» WHAT IS BEING ASKED: Down to the last line, restate the records word for word, but not the pictures.

» DATA SHOWN:
********************
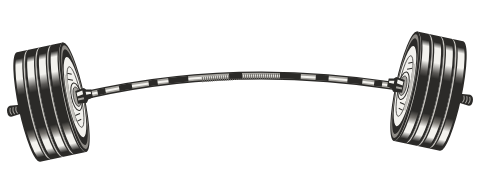
<!DOCTYPE html>
<html lang="en">
<head>
<meta charset="utf-8">
<title>Bending barbell</title>
<style>
:root { --ink: #2b2a28; --paper: #ffffff; --cream: #f3f2ee; --grey: #a5a39e; --mid: #6c6a66; }
html, body { margin: 0; background: var(--paper); overflow: hidden; }
svg { display: block; width: 480px; height: 193px; }
.ink { fill: var(--ink); }
.cream { fill: var(--cream); }
.line { fill: none; stroke: var(--ink); }
.bar { fill: none; }
.bar-edge { stroke: var(--ink); stroke-width: 8; }
.bar-body { stroke: var(--grey); stroke-width: 5.4; }
.bar-shine { stroke: var(--cream); stroke-width: 2; }
.bar-knurl { stroke: var(--mid); stroke-width: 5.4; stroke-dasharray: 1 1; }
.bar-dark { stroke: var(--ink); stroke-width: 5.6; }
</style>
</head>
<body>
<svg viewBox="0 0 480 193" role="img" aria-label="Heavy barbell with a bending bar">
  <defs>
    <linearGradient id="rim-shine" gradientUnits="userSpaceOnUse" x1="0" y1="-56" x2="0" y2="56">
      <stop offset="0" stop-color="#2b2a28"/>
      <stop offset=".06" stop-color="#2b2a28"/>
      <stop offset=".11" stop-color="#f3f2ee"/>
      <stop offset=".24" stop-color="#f3f2ee"/>
      <stop offset=".33" stop-color="#5b5956"/>
      <stop offset=".38" stop-color="#2b2a28"/>
      <stop offset=".7" stop-color="#2b2a28"/>
      <stop offset=".76" stop-color="#77746f"/>
      <stop offset=".82" stop-color="#f3f2ee"/>
      <stop offset=".9" stop-color="#f3f2ee"/>
      <stop offset=".96" stop-color="#2b2a28"/>
    </linearGradient>
    <g id="plate">
      <path class="ink" d="M0-56A10 56 0 0 0 0 56L12 56A10 56 0 0 1 12-56Z"/>
      <path fill="url(#rim-shine)" d="M2-55A10 55 0 0 0 2 55L9 55A10 55 0 0 1 9-55Z"/>
      <path fill="none" stroke="#c9c7c2" stroke-width="1.3" d="M11-55A10 55 0 0 0 11 55"/>
    </g>
    <g id="weights">
      <g id="end-cap">
        <path class="ink" d="M-32-4L-42-5Q-46-4-46 1Q-46 6-42 6L-32 5Z"/>
        <path class="line" style="stroke:var(--grey)" d="M-42-3Q-44 1-42 4M-39-3Q-41 1-39 4M-36-3Q-38 1-36 4"/>
      </g>
      <use href="#plate" x="-24"/>
      <use href="#plate" x="-12"/>
      <use href="#plate"/>
      <use href="#plate" x="12"/>
      <g id="plate-face">
        <ellipse class="ink" cx="23" cy="0" rx="10" ry="56"/>
        <ellipse cx="23.5" cy="0" rx="8.5" ry="53" fill="#8d8a85"/>
        <ellipse class="ink" cx="23.5" cy="0" rx="8" ry="49"/>
        <ellipse class="cream" cx="23.5" cy="0" rx="7.6" ry="41"/>
        <ellipse class="line" cx="24" cy="0" rx="5.6" ry="31" stroke-width=".7"/>
        <path class="line" stroke-width="1" d="M21-25l4 2M20-19l5 2M20 18l5-1M21 24l4-1"/>
        <path fill="#c3c1bc" d="M18-25Q15 0 18 25L20 22Q18 0 20-22Z"/>
        <ellipse class="cream" cx="25" cy="0" rx="5" ry="14" stroke="#2b2a28"/>
        <ellipse cx="25.5" cy="0" rx="3.5" ry="10" fill="#a5a39e" stroke="#2b2a28" stroke-width=".7"/>
      </g>
      <g id="sleeve">
        <path class="ink" d="M25-6L34-7L36-5L41-4V4L36 5L34 8L25 7Z"/>
        <path class="cream" d="M26-4L32-5V-1L26 0ZM35-3L40-2V0L35 0Z"/>
        <path fill="#a5a39e" d="M26 2L32 2V4L26 4Z"/>
      </g>
    </g>
    <path id="bar-curve" pathLength="312" d="M86 95Q235 61 395 86"/>
  </defs>

  <g class="bar">
    <use href="#bar-curve" class="bar-edge"/>
    <use href="#bar-curve" class="bar-body"/>
    <use href="#bar-curve" class="bar-shine"/>
    <path class="bar-knurl" d="M202 79.600Q242 76 283 76.600"/>
    <path class="bar-dark" pathLength="312" stroke-dasharray="0 12 8 14 13 17 9 11 20 41 13 38 21 15 13 19 15 12 8 20" d="M86 95Q235 61 395 86"/>
  </g>
  <use href="#weights" transform="translate(52 102) rotate(-12)"/>
  <use href="#weights" transform="translate(428 91) scale(-1 1) rotate(-12)"/>
</svg>
</body>
</html>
********************
» THE ANSWER:
<!DOCTYPE html>
<html lang="en">
<head>
<meta charset="utf-8">
<title>Bending barbell</title>
<style>
:root { --ink: #2b2a28; --paper: #ffffff; --cream: #f3f2ee; --grey: #a5a39e; --mid: #6c6a66; }
html, body { margin: 0; background: var(--paper); overflow: hidden; }
svg { display: block; width: 480px; height: 193px; }
.ink { fill: var(--ink); }
.cream { fill: var(--cream); }
.line { fill: none; stroke: var(--ink); }
.bar { fill: none; }
.bar-edge { stroke: var(--ink); stroke-width: 8; }
.bar-body { stroke: var(--grey); stroke-width: 5.4; }
.bar-shine { stroke: var(--cream); stroke-width: 2; }
.bar-knurl { stroke: var(--mid); stroke-width: 5.4; stroke-dasharray: 1 1; }
.bar-dark { stroke: var(--ink); stroke-width: 5.6; }
</style>
</head>
<body>
<svg viewBox="0 0 480 193" role="img" aria-label="Heavy barbell with a bending bar">
  <defs>
    <linearGradient id="rim-shine" gradientUnits="userSpaceOnUse" x1="0" y1="-56" x2="0" y2="56">
      <stop offset="0" stop-color="#2b2a28"/>
      <stop offset=".06" stop-color="#2b2a28"/>
      <stop offset=".11" stop-color="#f3f2ee"/>
      <stop offset=".24" stop-color="#f3f2ee"/>
      <stop offset=".33" stop-color="#5b5956"/>
      <stop offset=".38" stop-color="#2b2a28"/>
      <stop offset=".7" stop-color="#2b2a28"/>
      <stop offset=".76" stop-color="#77746f"/>
      <stop offset=".82" stop-color="#f3f2ee"/>
      <stop offset=".9" stop-color="#f3f2ee"/>
      <stop offset=".96" stop-color="#2b2a28"/>
    </linearGradient>
    <g id="plate">
      <path class="ink" d="M0-56A10 56 0 0 0 0 56L12 56A10 56 0 0 1 12-56Z"/>
      <path fill="url(#rim-shine)" d="M2-55A10 55 0 0 0 2 55L9 55A10 55 0 0 1 9-55Z"/>
      <path fill="none" stroke="#c9c7c2" stroke-width="1.3" d="M11-55A10 55 0 0 0 11 55"/>
    </g>
    <g id="weights">
      <g id="end-cap">
        <path class="ink" d="M-32-4L-42-5Q-46-4-46 1Q-46 6-42 6L-32 5Z"/>
        <path class="line" style="stroke:var(--grey)" d="M-42-3Q-44 1-42 4M-39-3Q-41 1-39 4M-36-3Q-38 1-36 4"/>
      </g>
      <use href="#plate" x="-24"/>
      <use href="#plate" x="-12"/>
      <use href="#plate"/>
      <use href="#plate" x="12"/>
      <g id="plate-face">
        <ellipse class="ink" cx="23" cy="0" rx="10" ry="56"/>
        <ellipse cx="23.5" cy="0" rx="8.5" ry="53" fill="#8d8a85"/>
        <ellipse class="ink" cx="23.5" cy="0" rx="8" ry="49"/>
        <ellipse class="cream" cx="23.5" cy="0" rx="7.6" ry="41"/>
        <ellipse class="line" cx="24" cy="0" rx="5.6" ry="31" stroke-width=".7"/>
        <path class="line" stroke-width="1" d="M21-25l4 2M20-19l5 2M20 18l5-1M21 24l4-1"/>
        <path fill="#c3c1bc" d="M18-25Q15 0 18 25L20 22Q18 0 20-22Z"/>
        <ellipse class="cream" cx="25" cy="0" rx="5" ry="14" stroke="#2b2a28"/>
        <ellipse cx="25.5" cy="0" rx="3.5" ry="10" fill="#a5a39e" stroke="#2b2a28" stroke-width=".7"/>
      </g>
      <g id="sleeve">
        <path class="ink" d="M25-6L34-7L36-5L41-4V4L36 5L34 8L25 7Z"/>
        <path class="cream" d="M26-4L32-5V-1L26 0ZM35-3L40-2V0L35 0Z"/>
        <path fill="#a5a39e" d="M26 2L32 2V4L26 4Z"/>
      </g>
    </g>
    <path id="bar-curve" pathLength="312" d="M86 95Q235 61 395 86"/>
  </defs>

  <g class="bar">
    <use href="#bar-curve" class="bar-edge"/>
    <use href="#bar-curve" class="bar-body"/>
    <use href="#bar-curve" class="bar-shine"/>
    <path class="bar-knurl" d="M202 79.600Q242 76 283 76.600"/>
    <path class="bar-dark" pathLength="312" stroke-dasharray="0 12 8 14 13 17 9 11 20 41 13 38 21 15 13 19 15 12 8 20" d="M86 95Q235 61 395 86"/>
  </g>
  <use href="#weights" transform="translate(52 102) rotate(-12)"/>
  <use href="#weights" transform="translate(428 91) scale(-1 1) rotate(-12)"/>
</svg>
</body>
</html>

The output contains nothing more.